There was not a whole lot to glean from the fight, given its brevity, but it went almost exactly as one would expect — maybe a little quicker. With both fighters in the twilight of their respective careers, their porous defences and diminshed damage thresholds meant that the winner would be whomever pulled the trigger first. Mir was able to put Fedor down, something that happens in almost every one of the Russian's fights, but had no follow-up. Fedor rocked Mir with an uppercut, followed him to the ground and landed a half-dozen undefended strikes. It wasn't a return to form for The Last Emperor, but a faint reminder of the dominant champion he used to be — just enough to stoke the memories of hardcore fans.

Personally, I thought Mir, for all the brutal stoppage losses on his record — and the 2-year forced hiatus resulting from a failed drug test on April 8th, 2016 — would still have enough left in the tank to dispatch Fedor. All of the concerns about Mir's viability in 2018 aside, Fedor has been a little more active but has looked more-and-more diminished in each fight, with his previous contest ending in a 1:15 KO loss at the hands of Matt Mitrione last June. I was wrong, but I think this fight was a classic heavyweight coin toss situation. The fight was mercifully short, packing as much drama and excitement into 48 seconds as possible. As part of the Bellator Heavyweight Grand Prix Tournament, this was also the first bout to deliver on the entertainment front, as Chael Sonnen and Matt Mitrione each notched fairly unremarkable decision victories in their respective quarter-final rounds.

By beating Frank Mir, Fedor now moves to the semi-final round where he will face Chael Sonnen. In past years, if you told me I was going to be writing a sentence like that, I would have pressumed you to be insane — and yet here we are.

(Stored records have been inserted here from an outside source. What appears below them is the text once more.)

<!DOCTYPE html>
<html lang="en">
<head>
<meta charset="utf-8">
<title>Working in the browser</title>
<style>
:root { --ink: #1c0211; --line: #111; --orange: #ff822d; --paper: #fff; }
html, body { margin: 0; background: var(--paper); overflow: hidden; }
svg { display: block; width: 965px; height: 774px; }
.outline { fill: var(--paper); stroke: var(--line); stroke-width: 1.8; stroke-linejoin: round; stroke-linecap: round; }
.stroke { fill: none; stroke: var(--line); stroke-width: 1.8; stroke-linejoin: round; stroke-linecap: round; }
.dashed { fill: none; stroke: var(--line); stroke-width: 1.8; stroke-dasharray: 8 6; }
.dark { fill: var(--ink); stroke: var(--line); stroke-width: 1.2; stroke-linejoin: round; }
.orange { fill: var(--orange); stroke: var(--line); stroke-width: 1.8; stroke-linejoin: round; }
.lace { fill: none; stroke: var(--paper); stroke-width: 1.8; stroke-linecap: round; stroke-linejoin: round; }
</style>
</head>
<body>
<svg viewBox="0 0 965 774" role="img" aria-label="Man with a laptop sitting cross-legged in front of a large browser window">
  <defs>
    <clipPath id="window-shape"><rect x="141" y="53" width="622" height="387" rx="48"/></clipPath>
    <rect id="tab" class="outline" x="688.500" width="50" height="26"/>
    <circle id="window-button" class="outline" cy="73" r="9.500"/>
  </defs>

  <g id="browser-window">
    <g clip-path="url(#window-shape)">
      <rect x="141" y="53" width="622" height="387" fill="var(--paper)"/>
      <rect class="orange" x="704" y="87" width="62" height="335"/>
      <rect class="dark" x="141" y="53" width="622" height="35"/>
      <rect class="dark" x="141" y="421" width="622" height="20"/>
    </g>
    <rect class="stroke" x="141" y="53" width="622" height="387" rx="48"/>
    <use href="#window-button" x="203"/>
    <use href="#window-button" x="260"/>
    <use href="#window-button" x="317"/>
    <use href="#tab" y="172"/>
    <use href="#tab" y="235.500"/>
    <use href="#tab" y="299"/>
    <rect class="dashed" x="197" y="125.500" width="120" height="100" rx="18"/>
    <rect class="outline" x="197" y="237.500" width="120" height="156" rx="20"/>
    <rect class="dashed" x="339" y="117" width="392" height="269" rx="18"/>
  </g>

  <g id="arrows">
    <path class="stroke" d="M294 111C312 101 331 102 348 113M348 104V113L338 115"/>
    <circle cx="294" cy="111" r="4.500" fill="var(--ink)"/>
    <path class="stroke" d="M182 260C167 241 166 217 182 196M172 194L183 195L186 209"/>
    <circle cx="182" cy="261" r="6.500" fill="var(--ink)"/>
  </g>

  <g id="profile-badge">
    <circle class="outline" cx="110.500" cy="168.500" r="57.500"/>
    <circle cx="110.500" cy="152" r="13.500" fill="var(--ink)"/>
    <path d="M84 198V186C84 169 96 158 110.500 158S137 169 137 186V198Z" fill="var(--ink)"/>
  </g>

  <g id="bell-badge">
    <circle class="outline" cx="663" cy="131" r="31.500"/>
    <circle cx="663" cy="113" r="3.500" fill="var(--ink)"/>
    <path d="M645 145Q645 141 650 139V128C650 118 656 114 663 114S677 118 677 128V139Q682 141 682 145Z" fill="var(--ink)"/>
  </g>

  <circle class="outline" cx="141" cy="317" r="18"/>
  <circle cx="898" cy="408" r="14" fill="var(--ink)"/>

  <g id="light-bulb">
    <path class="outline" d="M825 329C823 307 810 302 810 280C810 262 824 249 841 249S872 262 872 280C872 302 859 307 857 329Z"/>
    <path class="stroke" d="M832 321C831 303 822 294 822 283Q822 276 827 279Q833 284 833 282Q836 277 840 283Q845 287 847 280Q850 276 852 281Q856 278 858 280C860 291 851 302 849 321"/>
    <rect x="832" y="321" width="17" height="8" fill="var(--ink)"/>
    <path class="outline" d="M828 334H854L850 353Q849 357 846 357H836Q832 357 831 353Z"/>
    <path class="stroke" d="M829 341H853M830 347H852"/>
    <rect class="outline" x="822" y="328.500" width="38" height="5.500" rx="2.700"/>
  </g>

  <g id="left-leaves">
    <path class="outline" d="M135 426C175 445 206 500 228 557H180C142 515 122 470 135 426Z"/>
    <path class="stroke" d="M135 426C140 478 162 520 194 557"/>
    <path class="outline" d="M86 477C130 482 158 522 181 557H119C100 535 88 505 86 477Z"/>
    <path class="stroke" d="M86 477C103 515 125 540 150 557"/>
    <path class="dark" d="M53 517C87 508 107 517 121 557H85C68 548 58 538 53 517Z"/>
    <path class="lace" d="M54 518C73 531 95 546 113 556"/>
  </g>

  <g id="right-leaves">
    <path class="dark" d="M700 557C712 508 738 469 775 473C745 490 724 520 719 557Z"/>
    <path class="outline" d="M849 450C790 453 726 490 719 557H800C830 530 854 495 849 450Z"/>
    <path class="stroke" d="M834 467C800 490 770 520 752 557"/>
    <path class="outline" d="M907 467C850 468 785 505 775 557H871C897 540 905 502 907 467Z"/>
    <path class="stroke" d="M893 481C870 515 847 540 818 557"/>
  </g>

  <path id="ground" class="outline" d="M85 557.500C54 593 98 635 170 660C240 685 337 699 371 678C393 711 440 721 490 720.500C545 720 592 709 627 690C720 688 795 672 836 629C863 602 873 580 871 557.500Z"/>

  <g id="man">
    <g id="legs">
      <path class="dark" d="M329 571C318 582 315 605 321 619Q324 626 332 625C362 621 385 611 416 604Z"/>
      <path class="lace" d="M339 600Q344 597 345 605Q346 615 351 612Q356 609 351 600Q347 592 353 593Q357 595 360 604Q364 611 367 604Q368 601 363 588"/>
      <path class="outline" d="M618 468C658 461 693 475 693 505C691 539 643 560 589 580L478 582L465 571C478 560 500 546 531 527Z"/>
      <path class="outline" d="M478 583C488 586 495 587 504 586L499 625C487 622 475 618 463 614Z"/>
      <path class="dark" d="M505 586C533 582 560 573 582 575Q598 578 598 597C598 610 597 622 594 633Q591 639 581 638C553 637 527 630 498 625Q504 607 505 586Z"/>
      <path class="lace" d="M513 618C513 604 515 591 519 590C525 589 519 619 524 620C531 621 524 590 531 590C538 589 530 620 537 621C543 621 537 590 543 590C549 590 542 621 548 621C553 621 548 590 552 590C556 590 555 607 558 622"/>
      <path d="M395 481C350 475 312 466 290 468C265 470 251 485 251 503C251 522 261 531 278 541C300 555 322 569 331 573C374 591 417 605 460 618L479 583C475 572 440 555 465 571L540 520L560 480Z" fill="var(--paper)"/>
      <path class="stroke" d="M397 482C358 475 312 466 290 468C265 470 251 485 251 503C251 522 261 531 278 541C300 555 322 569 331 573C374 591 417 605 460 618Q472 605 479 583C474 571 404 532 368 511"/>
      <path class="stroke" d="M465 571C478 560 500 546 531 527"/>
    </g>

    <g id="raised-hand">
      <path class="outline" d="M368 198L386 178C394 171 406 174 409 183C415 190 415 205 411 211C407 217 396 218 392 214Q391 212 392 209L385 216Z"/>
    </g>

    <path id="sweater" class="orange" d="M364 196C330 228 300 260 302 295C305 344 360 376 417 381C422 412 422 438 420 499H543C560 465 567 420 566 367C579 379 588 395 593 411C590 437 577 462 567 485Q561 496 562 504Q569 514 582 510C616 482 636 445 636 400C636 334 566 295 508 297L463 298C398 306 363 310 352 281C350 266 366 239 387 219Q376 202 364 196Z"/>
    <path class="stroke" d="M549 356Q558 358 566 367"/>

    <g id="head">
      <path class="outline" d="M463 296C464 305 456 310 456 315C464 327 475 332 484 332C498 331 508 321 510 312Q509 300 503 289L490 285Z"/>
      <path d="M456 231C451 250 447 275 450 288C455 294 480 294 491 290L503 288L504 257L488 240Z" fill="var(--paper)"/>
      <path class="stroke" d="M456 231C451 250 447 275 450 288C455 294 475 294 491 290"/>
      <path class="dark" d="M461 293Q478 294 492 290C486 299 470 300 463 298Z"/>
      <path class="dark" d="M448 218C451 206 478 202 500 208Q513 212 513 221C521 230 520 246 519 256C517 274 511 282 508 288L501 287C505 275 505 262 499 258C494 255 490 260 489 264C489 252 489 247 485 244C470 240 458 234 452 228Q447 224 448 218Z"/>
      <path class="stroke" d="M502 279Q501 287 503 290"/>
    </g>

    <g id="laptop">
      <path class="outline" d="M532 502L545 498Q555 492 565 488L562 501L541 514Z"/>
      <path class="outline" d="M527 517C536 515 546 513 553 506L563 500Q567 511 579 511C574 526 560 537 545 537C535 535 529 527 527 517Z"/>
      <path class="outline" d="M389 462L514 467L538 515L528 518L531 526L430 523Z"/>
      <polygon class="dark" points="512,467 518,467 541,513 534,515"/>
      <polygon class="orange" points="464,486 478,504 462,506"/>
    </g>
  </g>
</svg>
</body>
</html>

That fight should be a one-way traffic from Fedor; the Russian may be on the smaller side of heavyweight, he is still markedly bigger than Sonnen, who has fought the bulk of his career at middleweight. Fedor's submission grappling is more than sufficient to coax a tap from Sonnen, who has struggled against proficient grapplers throughout the entirety of his career — having lost 9 fights via submission. Still, it should be an amusing fight for as long as it lasts, and there's at least a chance that Chael makes the pre-fight build-up entertaining.

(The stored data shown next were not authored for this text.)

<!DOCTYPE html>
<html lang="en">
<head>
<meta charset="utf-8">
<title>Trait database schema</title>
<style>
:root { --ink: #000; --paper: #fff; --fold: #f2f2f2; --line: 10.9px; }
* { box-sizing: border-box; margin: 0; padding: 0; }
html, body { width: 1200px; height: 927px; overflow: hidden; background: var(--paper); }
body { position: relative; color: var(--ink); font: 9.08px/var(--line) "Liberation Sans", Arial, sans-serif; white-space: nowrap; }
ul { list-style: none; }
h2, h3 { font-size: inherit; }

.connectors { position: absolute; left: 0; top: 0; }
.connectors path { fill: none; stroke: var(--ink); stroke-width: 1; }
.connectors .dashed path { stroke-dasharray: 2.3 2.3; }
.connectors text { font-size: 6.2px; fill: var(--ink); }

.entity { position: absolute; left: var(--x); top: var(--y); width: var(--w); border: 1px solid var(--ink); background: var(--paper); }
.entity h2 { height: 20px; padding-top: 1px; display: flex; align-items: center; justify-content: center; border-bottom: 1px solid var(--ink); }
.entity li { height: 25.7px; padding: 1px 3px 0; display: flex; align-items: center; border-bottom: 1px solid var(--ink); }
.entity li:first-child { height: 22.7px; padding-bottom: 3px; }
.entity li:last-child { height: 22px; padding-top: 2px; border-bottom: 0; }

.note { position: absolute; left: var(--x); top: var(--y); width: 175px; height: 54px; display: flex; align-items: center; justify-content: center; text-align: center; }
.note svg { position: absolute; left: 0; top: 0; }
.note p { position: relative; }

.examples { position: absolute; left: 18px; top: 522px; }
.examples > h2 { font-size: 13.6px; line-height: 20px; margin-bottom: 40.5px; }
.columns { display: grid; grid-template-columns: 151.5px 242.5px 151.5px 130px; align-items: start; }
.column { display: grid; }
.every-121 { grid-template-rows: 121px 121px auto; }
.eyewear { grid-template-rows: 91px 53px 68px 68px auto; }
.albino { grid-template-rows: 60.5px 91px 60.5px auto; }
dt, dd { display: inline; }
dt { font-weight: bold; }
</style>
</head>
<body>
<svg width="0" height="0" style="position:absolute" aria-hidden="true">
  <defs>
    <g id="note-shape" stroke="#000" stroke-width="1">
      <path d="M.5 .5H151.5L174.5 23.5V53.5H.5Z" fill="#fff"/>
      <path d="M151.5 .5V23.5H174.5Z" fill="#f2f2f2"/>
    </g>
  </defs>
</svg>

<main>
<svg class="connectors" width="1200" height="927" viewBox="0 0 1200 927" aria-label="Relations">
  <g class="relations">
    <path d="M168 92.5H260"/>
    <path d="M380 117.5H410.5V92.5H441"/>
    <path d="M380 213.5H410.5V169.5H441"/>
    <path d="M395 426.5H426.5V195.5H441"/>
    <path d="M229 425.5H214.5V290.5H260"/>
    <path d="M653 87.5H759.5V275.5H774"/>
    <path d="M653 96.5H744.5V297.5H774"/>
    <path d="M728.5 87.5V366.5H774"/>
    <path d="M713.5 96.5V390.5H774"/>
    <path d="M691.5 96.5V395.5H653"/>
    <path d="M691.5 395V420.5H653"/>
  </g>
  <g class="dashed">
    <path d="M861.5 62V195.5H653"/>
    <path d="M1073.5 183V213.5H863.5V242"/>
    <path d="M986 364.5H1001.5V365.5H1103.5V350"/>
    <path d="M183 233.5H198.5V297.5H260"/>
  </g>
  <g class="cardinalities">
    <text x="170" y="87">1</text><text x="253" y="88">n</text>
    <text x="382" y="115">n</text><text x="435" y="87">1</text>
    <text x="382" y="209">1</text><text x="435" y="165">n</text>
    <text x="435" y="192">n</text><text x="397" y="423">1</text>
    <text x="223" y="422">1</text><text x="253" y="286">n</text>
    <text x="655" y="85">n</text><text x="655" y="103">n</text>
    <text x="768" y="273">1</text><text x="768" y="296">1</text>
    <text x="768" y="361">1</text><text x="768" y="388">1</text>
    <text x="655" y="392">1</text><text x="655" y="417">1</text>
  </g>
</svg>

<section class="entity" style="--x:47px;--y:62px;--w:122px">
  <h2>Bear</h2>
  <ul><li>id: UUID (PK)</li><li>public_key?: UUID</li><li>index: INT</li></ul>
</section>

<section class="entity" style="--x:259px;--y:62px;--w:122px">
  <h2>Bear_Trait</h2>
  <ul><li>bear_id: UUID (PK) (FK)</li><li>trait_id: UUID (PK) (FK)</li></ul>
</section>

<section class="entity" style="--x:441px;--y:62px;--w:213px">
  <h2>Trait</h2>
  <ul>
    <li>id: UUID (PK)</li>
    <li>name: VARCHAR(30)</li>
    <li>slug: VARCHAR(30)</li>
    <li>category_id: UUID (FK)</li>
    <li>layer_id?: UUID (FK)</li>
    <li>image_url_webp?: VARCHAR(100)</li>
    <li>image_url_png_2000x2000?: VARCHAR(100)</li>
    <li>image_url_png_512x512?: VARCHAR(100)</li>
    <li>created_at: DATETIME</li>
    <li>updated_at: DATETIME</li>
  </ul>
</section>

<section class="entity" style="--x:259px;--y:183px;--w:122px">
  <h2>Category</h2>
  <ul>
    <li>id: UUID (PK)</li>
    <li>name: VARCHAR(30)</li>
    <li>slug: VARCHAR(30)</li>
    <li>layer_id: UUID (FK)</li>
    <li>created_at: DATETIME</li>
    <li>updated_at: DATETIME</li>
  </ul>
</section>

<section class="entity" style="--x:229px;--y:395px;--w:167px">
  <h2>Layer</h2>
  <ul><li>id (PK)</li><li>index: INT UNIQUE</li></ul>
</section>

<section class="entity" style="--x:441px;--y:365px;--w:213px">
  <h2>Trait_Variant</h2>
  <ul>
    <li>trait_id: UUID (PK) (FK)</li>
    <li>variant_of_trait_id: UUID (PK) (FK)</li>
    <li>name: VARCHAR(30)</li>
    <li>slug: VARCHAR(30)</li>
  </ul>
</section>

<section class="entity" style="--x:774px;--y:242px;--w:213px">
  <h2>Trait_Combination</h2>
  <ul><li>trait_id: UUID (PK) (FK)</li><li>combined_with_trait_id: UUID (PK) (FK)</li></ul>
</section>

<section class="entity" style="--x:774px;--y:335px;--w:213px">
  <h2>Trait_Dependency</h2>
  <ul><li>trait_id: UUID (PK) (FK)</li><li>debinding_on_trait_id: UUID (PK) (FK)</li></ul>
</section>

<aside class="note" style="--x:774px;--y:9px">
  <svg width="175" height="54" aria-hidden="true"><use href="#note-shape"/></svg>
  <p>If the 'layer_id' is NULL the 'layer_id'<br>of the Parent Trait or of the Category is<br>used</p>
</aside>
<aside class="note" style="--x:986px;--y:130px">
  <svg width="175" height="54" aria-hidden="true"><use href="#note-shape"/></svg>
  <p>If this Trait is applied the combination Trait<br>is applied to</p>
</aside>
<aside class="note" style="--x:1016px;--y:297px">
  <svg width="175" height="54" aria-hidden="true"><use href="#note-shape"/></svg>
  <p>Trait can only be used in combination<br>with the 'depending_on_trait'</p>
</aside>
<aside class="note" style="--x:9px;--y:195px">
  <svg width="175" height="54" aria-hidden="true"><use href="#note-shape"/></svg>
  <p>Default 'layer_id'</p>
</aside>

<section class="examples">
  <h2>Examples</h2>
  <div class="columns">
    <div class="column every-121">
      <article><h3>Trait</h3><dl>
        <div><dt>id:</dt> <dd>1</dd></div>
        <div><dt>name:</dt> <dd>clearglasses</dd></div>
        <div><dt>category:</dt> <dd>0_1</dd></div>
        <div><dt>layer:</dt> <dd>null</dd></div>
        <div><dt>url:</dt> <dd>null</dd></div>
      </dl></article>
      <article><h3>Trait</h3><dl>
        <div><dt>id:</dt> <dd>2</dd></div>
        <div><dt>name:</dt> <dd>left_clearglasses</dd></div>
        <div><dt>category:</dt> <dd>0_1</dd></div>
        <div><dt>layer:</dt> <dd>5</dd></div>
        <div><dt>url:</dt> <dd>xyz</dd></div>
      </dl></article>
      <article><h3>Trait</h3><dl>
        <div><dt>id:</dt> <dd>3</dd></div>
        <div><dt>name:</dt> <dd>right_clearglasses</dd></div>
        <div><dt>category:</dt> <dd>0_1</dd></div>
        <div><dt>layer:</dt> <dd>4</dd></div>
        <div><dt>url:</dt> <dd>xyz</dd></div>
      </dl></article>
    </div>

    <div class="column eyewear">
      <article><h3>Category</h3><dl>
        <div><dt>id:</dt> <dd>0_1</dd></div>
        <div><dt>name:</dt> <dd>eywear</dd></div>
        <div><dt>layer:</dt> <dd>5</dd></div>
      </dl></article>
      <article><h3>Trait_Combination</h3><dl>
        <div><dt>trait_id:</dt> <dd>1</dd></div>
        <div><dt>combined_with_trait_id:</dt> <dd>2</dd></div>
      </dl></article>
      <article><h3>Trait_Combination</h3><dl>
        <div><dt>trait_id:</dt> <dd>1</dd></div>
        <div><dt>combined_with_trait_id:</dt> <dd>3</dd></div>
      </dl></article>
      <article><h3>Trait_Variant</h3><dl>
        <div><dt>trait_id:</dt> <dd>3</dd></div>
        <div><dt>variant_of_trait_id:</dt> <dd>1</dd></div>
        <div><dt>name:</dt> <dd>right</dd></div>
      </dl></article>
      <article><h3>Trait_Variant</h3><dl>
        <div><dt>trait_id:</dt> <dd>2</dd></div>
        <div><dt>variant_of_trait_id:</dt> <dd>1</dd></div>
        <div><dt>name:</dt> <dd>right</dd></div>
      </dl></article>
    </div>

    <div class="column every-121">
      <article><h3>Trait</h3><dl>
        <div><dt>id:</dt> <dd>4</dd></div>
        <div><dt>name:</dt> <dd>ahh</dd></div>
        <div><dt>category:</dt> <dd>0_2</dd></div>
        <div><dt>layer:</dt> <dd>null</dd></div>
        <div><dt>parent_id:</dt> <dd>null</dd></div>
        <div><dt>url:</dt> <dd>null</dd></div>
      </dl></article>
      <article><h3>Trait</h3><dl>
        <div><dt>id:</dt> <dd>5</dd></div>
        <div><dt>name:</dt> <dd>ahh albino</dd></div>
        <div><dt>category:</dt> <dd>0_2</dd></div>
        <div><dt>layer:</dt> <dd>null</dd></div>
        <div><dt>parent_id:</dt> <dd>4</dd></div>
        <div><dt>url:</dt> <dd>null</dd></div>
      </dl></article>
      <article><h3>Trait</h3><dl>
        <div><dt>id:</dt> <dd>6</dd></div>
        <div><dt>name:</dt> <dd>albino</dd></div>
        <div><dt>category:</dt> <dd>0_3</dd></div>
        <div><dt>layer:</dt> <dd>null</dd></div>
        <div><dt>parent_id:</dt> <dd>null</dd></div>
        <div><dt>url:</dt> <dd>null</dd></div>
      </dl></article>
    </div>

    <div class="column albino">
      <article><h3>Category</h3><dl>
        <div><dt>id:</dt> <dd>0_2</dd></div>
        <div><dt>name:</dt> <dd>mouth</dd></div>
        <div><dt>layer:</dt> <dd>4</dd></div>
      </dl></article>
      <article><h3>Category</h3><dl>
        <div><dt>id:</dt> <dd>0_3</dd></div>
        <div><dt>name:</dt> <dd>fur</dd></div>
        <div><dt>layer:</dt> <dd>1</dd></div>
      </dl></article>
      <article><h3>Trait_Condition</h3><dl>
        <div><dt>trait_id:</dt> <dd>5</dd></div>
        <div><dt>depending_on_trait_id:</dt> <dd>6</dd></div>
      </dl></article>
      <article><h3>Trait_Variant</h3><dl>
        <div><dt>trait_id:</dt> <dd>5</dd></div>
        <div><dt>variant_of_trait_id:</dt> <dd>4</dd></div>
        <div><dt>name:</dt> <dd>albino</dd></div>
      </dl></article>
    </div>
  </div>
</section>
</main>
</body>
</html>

Lastly, the next move for Frank Mir is — or at least should be — some introspection on whether or not he wants to continue fighting. At 38 years old, Mir has been fighting professionally for 17 years and has endured 9 knockout losses. The sheer number of KOs is a cause for concern, but upon further inspection some of them — such as his losses to Brock Lesnar and Shane Carwin — were extremely violent even by the standards of professional MMA. Mir has absorbed a lot of damage just in fights, without taking into consideration the accumulation of trauma from almost 2 decades of sparring sessions. It's not definitive that Frank Mir is completely shot as a fighter, but his most recent performances have indicated an ongoing state of decline.

I highly doubt Mir will call it quits after this loss; I would expect the financial incentive alone is enough to get Frank Mir back in the cage, for now. Still, I hope that he takes the time to consider what the next step in his life will be, his resumé is one of the best in the business already. Even Fedor, despite winning this fight, is showing his age and I expect any young, reasonably skilled heavyweights will be too much for him to handle but there is still some potential in other "legends" match-ups. I don't give Fedor good odds to win the tournament, as I think Ryan Bader is the safe bet, but it would make for an amazing story. Imagine both Fedor and Cro Cop still winning GPs in the tail end of the 2010s!

—by Derek

Published: April 29th, 2018.